INFORMATION SHOWN ▸
§

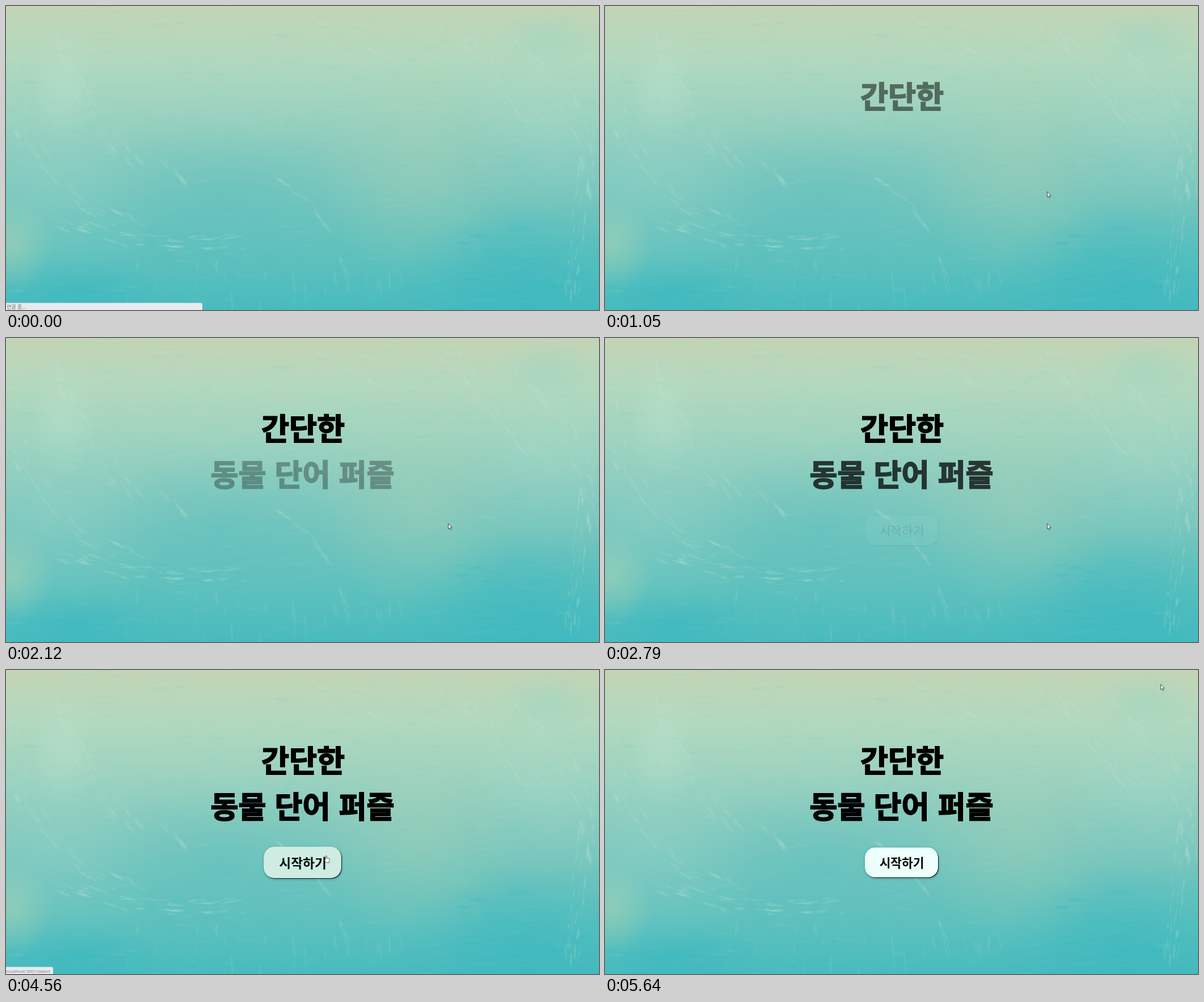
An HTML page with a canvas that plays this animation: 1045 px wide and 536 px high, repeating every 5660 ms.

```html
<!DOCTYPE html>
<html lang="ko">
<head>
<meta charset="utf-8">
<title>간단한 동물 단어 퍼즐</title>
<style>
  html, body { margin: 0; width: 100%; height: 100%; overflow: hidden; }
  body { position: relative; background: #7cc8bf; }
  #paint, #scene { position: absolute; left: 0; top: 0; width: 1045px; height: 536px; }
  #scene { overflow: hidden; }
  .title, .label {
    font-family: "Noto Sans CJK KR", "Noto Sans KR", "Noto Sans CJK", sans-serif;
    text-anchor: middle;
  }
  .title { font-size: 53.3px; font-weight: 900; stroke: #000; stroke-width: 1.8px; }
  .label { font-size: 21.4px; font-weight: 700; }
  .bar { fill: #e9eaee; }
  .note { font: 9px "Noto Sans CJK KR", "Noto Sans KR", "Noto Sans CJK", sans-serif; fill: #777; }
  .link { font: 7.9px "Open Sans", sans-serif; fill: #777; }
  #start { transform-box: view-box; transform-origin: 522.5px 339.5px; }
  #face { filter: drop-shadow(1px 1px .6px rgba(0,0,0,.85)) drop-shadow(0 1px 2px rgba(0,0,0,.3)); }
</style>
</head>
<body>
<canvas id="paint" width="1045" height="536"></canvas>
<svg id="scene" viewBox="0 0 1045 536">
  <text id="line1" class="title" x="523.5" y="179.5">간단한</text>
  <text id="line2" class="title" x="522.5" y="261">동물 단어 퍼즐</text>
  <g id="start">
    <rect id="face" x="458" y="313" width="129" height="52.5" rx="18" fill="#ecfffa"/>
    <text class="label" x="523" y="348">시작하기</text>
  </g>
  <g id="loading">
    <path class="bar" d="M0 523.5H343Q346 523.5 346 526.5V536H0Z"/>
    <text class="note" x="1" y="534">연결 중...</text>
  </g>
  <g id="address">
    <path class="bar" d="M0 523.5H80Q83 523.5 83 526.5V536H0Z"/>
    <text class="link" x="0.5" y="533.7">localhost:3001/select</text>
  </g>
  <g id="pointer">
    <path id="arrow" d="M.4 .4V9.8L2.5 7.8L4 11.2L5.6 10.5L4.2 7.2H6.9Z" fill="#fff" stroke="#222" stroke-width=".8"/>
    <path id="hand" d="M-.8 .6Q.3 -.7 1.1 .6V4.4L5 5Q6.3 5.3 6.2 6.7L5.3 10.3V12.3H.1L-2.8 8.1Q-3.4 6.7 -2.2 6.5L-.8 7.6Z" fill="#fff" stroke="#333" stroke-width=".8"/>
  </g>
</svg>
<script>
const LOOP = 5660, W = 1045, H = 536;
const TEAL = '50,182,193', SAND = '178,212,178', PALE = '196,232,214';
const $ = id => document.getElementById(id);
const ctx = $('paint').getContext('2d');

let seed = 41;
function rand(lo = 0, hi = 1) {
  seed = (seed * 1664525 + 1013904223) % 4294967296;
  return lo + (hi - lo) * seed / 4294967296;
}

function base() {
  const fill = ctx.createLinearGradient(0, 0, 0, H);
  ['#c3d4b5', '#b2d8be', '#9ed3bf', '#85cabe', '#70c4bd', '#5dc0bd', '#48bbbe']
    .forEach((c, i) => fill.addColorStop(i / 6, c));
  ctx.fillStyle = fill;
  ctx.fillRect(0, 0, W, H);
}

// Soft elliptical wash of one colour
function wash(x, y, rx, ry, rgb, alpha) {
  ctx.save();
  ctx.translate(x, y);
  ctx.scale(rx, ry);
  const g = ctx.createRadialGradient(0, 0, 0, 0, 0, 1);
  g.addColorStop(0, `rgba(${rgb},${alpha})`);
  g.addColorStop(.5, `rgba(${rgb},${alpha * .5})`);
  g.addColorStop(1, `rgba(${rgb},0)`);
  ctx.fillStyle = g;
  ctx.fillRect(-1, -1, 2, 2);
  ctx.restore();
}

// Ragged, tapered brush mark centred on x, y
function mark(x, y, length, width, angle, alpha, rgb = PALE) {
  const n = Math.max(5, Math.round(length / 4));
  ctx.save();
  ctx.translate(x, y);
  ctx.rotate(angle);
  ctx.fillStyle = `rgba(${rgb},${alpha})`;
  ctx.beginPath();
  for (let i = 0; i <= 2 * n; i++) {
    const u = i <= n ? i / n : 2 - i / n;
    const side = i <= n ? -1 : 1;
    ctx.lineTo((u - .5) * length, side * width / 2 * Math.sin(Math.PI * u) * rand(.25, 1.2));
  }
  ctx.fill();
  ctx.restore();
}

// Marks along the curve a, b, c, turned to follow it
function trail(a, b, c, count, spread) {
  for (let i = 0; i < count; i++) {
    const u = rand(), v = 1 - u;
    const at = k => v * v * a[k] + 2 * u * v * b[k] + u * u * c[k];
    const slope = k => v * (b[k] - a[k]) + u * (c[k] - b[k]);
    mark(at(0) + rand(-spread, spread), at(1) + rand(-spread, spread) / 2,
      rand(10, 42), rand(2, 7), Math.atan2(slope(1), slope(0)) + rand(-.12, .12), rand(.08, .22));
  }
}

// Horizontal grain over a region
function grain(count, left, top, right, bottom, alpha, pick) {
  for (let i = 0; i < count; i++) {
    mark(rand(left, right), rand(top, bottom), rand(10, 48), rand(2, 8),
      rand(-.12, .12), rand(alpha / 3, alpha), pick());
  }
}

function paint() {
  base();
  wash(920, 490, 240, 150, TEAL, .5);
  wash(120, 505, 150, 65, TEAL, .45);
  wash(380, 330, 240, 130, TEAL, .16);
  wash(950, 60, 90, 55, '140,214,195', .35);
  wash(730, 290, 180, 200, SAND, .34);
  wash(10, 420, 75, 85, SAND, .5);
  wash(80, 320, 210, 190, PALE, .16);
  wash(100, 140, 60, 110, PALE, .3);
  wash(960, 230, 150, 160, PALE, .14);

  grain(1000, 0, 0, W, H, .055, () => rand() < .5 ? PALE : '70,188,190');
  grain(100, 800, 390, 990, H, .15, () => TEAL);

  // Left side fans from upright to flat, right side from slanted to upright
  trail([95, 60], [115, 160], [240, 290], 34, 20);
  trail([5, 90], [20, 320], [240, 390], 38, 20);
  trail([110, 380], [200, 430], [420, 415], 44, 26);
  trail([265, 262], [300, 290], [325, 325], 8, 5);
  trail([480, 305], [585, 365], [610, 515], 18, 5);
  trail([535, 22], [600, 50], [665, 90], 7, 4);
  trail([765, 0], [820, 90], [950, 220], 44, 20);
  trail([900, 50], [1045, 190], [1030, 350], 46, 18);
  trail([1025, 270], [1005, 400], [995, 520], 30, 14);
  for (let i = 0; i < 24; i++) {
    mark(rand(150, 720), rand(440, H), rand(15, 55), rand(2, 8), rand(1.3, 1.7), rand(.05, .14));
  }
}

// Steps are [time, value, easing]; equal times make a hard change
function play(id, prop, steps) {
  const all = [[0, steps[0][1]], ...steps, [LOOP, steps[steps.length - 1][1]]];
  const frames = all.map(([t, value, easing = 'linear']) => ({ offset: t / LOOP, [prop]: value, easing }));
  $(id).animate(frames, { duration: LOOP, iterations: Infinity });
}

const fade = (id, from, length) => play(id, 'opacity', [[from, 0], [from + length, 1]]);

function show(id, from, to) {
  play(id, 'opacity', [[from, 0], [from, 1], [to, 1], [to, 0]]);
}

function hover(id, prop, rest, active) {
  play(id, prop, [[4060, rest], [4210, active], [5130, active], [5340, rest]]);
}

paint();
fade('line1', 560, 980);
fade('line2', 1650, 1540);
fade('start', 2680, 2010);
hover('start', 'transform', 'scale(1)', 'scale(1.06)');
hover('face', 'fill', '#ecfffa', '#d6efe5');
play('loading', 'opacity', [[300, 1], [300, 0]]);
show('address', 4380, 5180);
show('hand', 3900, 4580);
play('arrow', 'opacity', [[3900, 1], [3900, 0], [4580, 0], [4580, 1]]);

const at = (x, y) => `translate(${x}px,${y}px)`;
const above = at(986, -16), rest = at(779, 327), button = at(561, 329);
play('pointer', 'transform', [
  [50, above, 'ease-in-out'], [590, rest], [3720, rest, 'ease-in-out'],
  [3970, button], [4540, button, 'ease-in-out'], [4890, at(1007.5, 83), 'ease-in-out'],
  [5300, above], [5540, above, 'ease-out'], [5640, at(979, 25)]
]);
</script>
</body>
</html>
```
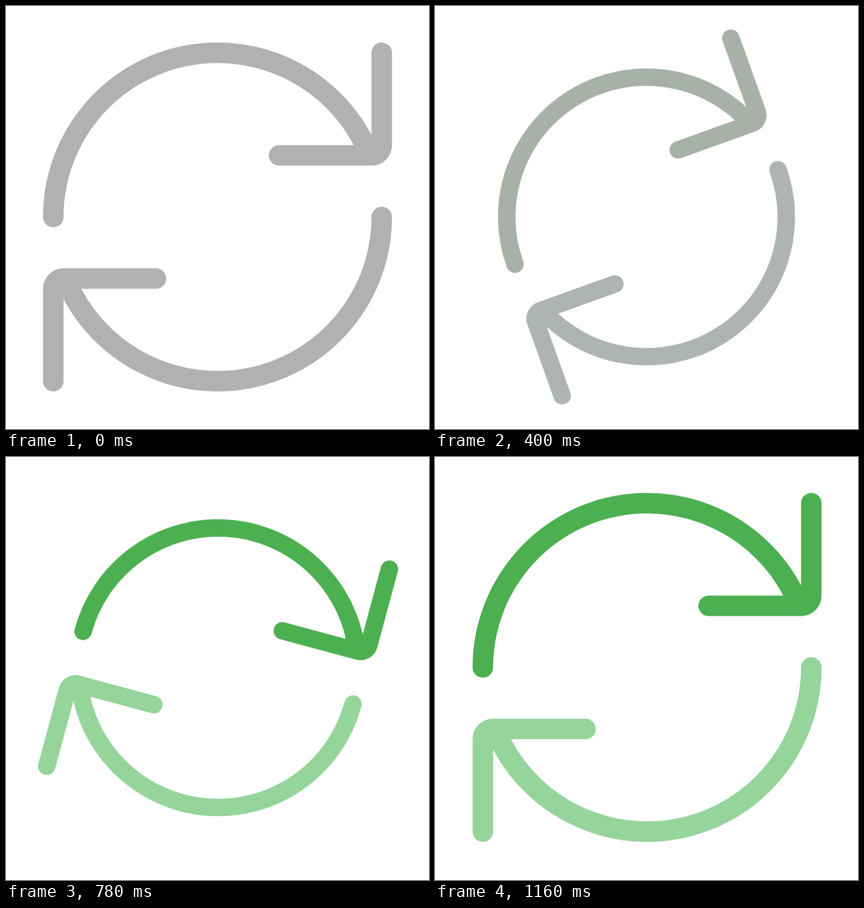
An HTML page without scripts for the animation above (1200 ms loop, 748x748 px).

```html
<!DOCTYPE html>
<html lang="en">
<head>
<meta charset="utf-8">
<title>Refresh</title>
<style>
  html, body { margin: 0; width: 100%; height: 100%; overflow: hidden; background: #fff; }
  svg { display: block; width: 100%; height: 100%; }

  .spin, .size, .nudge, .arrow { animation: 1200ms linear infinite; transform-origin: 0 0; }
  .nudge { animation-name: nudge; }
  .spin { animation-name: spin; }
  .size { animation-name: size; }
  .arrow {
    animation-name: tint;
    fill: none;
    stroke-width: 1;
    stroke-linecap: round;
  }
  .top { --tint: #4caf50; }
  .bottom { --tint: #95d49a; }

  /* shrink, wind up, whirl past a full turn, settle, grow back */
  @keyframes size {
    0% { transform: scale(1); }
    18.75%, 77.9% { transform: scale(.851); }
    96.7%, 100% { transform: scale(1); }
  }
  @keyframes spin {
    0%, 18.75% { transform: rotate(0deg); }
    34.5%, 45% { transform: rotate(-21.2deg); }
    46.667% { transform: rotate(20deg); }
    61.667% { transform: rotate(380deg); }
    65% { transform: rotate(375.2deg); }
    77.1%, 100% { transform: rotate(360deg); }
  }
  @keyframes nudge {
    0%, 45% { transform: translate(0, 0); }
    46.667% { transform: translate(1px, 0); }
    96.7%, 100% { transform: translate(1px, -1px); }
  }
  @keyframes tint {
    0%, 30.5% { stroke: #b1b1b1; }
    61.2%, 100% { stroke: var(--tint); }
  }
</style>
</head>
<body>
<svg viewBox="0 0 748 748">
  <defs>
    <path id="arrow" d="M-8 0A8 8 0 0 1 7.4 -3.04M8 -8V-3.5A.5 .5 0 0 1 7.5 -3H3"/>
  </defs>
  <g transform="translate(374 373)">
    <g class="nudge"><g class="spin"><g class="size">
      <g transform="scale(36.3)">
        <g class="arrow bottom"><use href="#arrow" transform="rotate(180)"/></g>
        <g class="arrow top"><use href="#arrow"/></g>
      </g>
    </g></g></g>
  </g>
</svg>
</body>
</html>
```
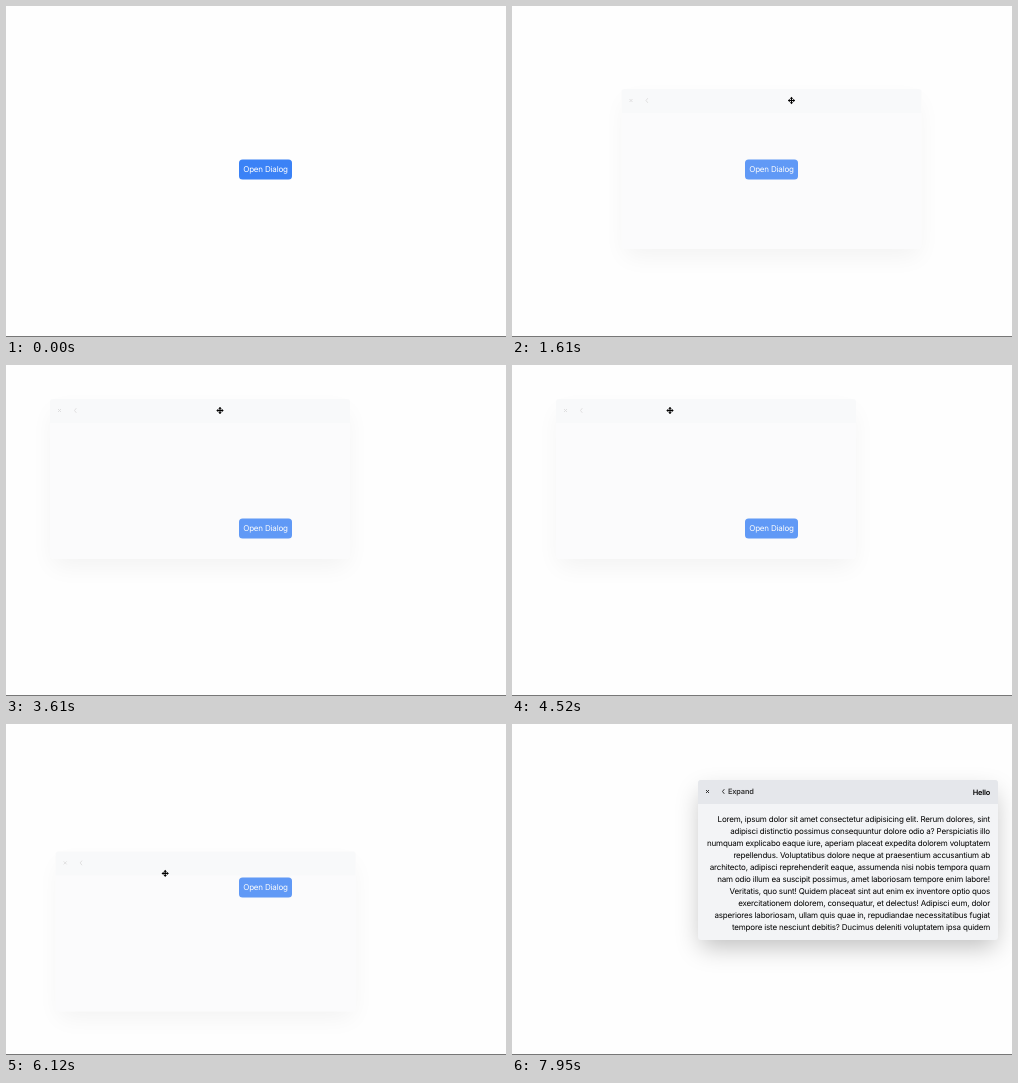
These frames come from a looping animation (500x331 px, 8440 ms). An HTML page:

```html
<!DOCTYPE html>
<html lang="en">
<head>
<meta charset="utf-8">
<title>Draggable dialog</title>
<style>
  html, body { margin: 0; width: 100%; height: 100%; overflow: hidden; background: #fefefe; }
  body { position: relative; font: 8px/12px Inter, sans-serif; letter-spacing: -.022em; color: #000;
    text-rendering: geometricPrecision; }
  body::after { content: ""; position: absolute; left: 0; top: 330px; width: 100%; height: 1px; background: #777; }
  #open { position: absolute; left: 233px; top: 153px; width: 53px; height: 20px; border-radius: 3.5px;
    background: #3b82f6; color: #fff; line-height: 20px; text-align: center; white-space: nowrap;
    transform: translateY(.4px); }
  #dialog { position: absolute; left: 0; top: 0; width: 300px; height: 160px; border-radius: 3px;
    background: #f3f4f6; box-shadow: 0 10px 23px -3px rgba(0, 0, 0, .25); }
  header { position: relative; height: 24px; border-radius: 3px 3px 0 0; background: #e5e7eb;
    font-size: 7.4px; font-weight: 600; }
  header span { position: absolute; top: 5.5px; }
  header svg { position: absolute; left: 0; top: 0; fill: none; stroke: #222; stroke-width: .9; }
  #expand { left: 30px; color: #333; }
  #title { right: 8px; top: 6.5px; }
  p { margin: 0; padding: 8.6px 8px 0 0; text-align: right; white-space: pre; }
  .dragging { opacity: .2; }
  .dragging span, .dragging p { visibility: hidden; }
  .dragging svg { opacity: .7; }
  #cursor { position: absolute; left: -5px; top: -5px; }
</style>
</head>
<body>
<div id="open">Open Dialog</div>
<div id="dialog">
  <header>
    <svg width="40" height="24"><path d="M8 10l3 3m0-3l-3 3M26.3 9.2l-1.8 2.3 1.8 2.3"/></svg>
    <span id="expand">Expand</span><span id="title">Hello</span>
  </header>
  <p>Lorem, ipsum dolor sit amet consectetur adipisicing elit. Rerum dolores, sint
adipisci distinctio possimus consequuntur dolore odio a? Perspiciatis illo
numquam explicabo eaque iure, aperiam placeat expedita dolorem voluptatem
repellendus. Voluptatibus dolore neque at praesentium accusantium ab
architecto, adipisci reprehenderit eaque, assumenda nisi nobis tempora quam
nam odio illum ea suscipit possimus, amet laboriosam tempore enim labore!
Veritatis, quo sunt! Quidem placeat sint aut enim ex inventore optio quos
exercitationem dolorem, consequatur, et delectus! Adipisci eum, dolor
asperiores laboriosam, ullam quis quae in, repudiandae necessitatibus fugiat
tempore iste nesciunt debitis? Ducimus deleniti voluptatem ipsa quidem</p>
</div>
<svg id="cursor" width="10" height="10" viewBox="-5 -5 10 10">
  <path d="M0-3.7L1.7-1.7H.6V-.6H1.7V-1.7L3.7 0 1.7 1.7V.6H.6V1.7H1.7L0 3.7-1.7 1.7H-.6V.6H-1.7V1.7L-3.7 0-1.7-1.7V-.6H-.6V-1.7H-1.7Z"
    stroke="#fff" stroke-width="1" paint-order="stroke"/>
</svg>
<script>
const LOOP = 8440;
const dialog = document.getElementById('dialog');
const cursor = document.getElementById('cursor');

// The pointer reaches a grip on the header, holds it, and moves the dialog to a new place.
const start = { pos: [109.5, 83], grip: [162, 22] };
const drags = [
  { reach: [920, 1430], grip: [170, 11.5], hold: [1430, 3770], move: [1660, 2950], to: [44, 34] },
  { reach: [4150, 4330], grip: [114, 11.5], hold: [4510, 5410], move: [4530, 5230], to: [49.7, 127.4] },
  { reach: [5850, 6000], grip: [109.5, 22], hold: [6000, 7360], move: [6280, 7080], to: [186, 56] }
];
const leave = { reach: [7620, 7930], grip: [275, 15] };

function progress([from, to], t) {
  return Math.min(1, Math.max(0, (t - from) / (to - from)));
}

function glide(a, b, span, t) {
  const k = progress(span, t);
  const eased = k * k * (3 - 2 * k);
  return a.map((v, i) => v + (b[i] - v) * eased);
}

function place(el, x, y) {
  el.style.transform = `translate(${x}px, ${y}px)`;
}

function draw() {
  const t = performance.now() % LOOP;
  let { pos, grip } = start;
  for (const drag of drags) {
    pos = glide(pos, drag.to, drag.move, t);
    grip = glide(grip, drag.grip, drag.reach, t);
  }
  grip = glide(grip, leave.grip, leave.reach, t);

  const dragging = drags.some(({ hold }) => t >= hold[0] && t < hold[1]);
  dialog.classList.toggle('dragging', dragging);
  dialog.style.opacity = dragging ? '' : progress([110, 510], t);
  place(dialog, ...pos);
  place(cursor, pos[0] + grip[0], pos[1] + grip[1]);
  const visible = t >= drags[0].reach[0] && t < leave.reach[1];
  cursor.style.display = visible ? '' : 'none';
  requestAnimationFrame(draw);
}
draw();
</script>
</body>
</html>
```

§

WORK TASK ▸ Line tally for "grain": say how many lines of the records above contain it, and give nothing but the number.

RESULT FOR THIS EXERCISE ▸ 4